The river features more than 27 miles of cold class I trout waters and its impoundment areas serve as the perfect home to a strain of Lake Michigan walleye that has been largely unaffected by the hybridization seen in other waters following a variety of stocking efforts over the years.
“These fish are the best example of Lake Michigan strain walleye in the area,” Vogelsang said. “This is really a science-based way to approach stocking in that you want to find a source of fish that is native to a drainage basin. This walleye strain has evolved over time to be in these waters, so it is best suited for the area genetically.”
The main focus of the cooperative research involves an assessment of the age structure and health of walleye in the area. Thanks to access granted by Michigan fisheries staff, Wisconsin team members from the Florence field office and the Art Oehmcke Hatchery will place nets in more than a dozen locations in the waters of both states in the days ahead.

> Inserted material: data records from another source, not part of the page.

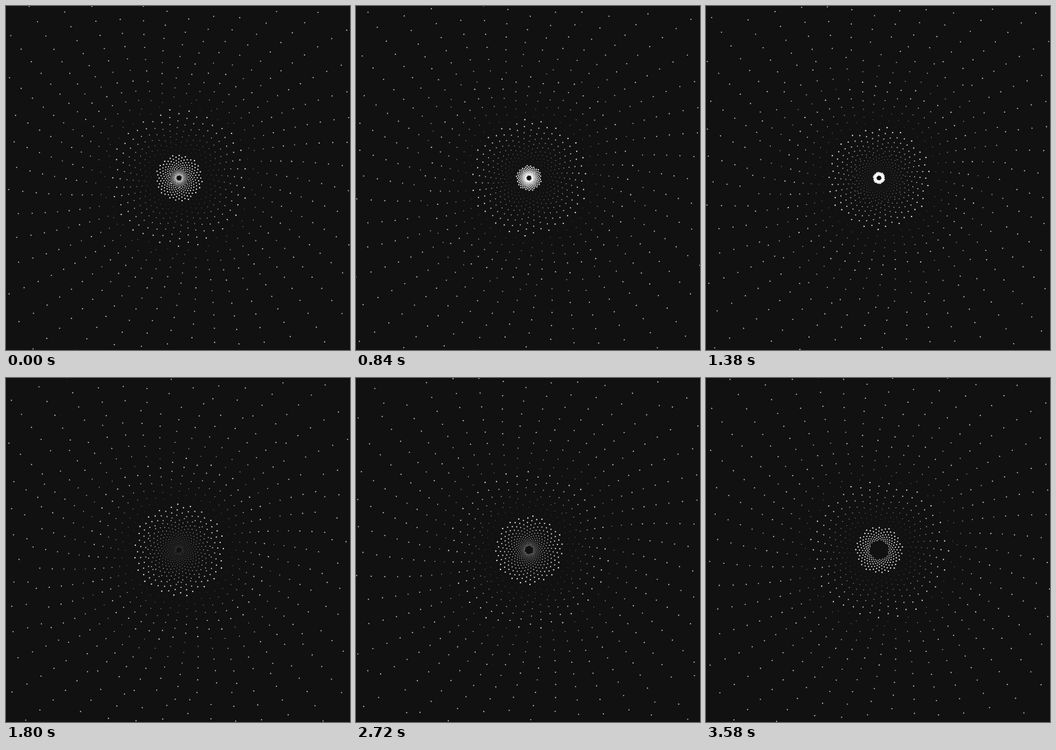
Recreate the animation shown at these times as an HTML page with a canvas. Size 500 by 500 pixels, loop 3.6 s.

```html
<!DOCTYPE html>
<html lang="en">
<head>
<meta charset="utf-8">
<title>Spiral dots</title>
<style>
  html, body { margin: 0; width: 100%; height: 100%; overflow: hidden; background: #111; }
  canvas { display: block; width: 500px; height: 500px; }
</style>
</head>
<body>
<canvas id="stage" width="500" height="500"></canvas>
<script>
const ctx = document.getElementById('stage').getContext('2d');
const LOOP = 3600, STEP = 20;
const CX = 251.5, CY = 250;
const COUNT = 600, LAPS = 3;          // dots released per loop, loops each one lives
const REF_AGE = 1705, REF_R = 320.4;  // one known dot fixes the scale
const TURN = 220.25 * Math.PI / 180 - (REF_AGE - 2 * COUNT);
const RING = 67, RING_START = 34;     // brightness rings that drift inward

const frac = x => x - Math.floor(x);
const clamp = x => Math.max(0, Math.min(1, x));
const radius = age => REF_R * (age / REF_AGE) ** 3;

function drawDot(x, y, size, alpha) {
  ctx.globalAlpha = alpha;
  ctx.beginPath();
  ctx.arc(x, y, size, 0, 2 * Math.PI);
  ctx.fill();
}

function draw(t) {
  ctx.globalAlpha = 1;
  ctx.fillStyle = '#111';
  ctx.fillRect(0, 0, 500, 500);
  ctx.fillStyle = '#fff';
  for (let i = 0; i < COUNT; i++) {
    const cos = Math.cos(i + TURN), sin = Math.sin(i + TURN);
    for (let lap = 0; lap < LAPS; lap++) {
      const r = radius(i + COUNT * (t + lap));
      if (r < 4 || r > 356) continue;
      const wave = frac((r - RING_START) / RING + t);
      const far = clamp((r - 70) / 130);
      const level = wave + (0.75 - wave) * far;
      drawDot(CX + r * cos, CY + r * sin, 0.4 + 0.6 * level, 0.2 + 0.8 * level);
    }
  }
}

function frame(now) {
  draw(Math.floor((now % LOOP) / STEP) * STEP / LOOP);
  requestAnimationFrame(frame);
}
draw(0);
requestAnimationFrame(frame);
</script>
</body>
</html>
```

Walleye captured in the nets will be measured and weighed and a scale sample will be taken to determine age. Fish that are ready to spawn will contribute eggs and milt with a goal of harvesting some 1.7 million eggs.
Given that each adult female walleye carries on average about 70,000 to 80,000 eggs, the team hopes to come up with about 20 to 30 ripe females and at least as many males. After all the fish have been weighed and processed, they will be returned to the river.
“The strong working relationship that has developed between our states and in particular, our fisheries teams, makes this type of cooperative research possible,’’ said Darren Kramer, Northern Lake Michigan Unit manager with the Michigan Department of Natural Resources. “We anticipate gaining valuable insights from this work that will help inform our efforts in the jointly managed fishery going forward.”
In addition to assessing the overall health of the walleye population, the research effort also will involve northern pike, bass and panfish — other popular targets of recreational anglers in the region.
Vogelsang said the walleye egg collection effort is expected to produce approximately 30,000 fish for stocking in Forest and Florence counties as part of the Wisconsin Walleye Initiative. The fish will be reared at the Oehmcke facility in Woodruff and will be stocked as 5 to 6 inch extended growth fingerlings in September.
“We appreciate the support of the Michigan fisheries team and have seen benefits to both states from past efforts involving musky stocking, genetics work and other research,” Vogelsang said. “The more we learn, the better we are able to implement best practices in maintaining healthy fish populations in our border waters.”
To learn more about walleye stocking efforts, visit dnr.wi.gov and search “Wisconsin Walleye Initiative.” More information about Michigan’s fisheries management efforts can be found by visiting Michigan.gov/dnr and searching for “Walleye Better Fishing Waters.”